PROBLEM STATEMENT :: Check each line of the material below for "paper" and copy those where it appears.

** Opening RECORDED DATA block **

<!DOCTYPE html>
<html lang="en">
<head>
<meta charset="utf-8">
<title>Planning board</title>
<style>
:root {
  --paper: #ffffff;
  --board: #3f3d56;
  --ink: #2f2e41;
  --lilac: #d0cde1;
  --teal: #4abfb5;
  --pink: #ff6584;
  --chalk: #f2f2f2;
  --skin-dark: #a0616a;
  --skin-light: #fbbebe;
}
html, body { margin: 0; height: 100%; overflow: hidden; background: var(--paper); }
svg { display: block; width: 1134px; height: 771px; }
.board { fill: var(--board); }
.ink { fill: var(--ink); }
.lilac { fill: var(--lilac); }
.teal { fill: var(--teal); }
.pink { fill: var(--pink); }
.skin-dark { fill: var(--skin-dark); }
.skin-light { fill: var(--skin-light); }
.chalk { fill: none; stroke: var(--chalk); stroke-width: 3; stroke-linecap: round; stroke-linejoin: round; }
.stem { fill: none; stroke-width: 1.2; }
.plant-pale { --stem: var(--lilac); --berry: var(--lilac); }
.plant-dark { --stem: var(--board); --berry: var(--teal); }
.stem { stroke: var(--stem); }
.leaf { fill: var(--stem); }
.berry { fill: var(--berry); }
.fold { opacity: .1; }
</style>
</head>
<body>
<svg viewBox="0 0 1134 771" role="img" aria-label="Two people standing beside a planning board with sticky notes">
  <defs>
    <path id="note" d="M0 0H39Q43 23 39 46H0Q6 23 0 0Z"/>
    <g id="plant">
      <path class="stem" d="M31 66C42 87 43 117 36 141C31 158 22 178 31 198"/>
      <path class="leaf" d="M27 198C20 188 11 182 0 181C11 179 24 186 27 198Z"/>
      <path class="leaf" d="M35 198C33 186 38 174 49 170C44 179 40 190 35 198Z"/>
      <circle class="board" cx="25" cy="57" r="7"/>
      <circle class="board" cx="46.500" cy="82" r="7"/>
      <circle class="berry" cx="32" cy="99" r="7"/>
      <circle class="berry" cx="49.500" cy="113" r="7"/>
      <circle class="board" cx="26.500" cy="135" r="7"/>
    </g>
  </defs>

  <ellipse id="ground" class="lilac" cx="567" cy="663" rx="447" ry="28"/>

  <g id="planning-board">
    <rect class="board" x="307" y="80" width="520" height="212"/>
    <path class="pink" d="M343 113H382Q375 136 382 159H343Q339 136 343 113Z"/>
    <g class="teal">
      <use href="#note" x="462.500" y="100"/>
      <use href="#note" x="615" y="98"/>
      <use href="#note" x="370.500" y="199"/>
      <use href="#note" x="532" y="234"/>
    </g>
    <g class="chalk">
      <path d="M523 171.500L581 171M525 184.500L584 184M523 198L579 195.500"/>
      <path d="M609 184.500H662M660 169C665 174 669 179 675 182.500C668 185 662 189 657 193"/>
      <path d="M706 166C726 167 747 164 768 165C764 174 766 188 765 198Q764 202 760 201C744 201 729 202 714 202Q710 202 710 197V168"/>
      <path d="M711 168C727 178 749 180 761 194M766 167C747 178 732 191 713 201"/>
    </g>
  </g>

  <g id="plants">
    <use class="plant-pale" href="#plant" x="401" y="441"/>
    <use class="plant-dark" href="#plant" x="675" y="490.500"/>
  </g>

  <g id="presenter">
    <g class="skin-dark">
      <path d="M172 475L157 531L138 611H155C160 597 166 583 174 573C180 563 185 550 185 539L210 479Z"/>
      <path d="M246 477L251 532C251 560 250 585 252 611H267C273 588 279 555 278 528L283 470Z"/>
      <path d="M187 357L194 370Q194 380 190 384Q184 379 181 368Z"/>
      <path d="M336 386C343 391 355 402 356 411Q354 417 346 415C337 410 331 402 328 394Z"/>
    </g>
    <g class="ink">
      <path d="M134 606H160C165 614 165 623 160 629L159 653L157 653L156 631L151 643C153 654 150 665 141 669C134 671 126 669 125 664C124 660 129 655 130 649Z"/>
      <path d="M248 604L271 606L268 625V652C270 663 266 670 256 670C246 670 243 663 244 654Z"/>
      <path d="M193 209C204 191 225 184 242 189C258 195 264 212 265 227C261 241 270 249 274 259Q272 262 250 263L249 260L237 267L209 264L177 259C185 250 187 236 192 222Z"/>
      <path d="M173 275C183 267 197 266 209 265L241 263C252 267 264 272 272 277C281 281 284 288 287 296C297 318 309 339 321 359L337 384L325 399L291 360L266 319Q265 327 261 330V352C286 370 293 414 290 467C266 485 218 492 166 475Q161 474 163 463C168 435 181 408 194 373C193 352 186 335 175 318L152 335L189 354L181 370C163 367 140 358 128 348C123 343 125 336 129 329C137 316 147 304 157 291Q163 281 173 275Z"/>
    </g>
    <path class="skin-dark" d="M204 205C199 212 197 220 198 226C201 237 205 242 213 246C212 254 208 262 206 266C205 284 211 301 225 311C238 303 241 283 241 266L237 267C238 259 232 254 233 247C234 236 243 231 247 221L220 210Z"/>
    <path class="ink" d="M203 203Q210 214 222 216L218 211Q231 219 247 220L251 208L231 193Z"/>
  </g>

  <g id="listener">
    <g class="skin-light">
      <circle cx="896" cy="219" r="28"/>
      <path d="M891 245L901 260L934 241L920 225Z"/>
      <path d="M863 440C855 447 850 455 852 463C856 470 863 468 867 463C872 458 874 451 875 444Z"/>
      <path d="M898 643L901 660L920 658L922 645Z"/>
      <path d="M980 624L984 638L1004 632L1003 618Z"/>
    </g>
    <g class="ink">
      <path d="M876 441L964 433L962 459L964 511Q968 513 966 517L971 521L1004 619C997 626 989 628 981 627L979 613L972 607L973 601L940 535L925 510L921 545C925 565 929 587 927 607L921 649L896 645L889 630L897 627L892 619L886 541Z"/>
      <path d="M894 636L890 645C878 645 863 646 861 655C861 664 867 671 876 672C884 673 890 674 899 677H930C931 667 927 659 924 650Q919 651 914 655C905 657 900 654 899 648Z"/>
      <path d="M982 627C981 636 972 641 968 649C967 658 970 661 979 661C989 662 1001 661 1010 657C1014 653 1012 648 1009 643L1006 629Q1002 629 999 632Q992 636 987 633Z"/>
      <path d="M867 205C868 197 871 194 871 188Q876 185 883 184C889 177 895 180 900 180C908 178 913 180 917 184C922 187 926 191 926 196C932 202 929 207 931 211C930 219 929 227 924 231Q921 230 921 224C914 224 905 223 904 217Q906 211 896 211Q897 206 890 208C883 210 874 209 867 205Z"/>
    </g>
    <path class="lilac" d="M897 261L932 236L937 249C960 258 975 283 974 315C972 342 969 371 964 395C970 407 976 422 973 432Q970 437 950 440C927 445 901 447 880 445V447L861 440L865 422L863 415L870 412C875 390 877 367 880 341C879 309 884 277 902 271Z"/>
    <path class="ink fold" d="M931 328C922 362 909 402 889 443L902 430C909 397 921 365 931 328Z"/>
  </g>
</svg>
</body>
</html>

** Closing RECORDED DATA block **

ANSWER TO THIS PROBLEM ::
  --paper: #ffffff;
html, body { margin: 0; height: 100%; overflow: hidden; background: var(--paper); }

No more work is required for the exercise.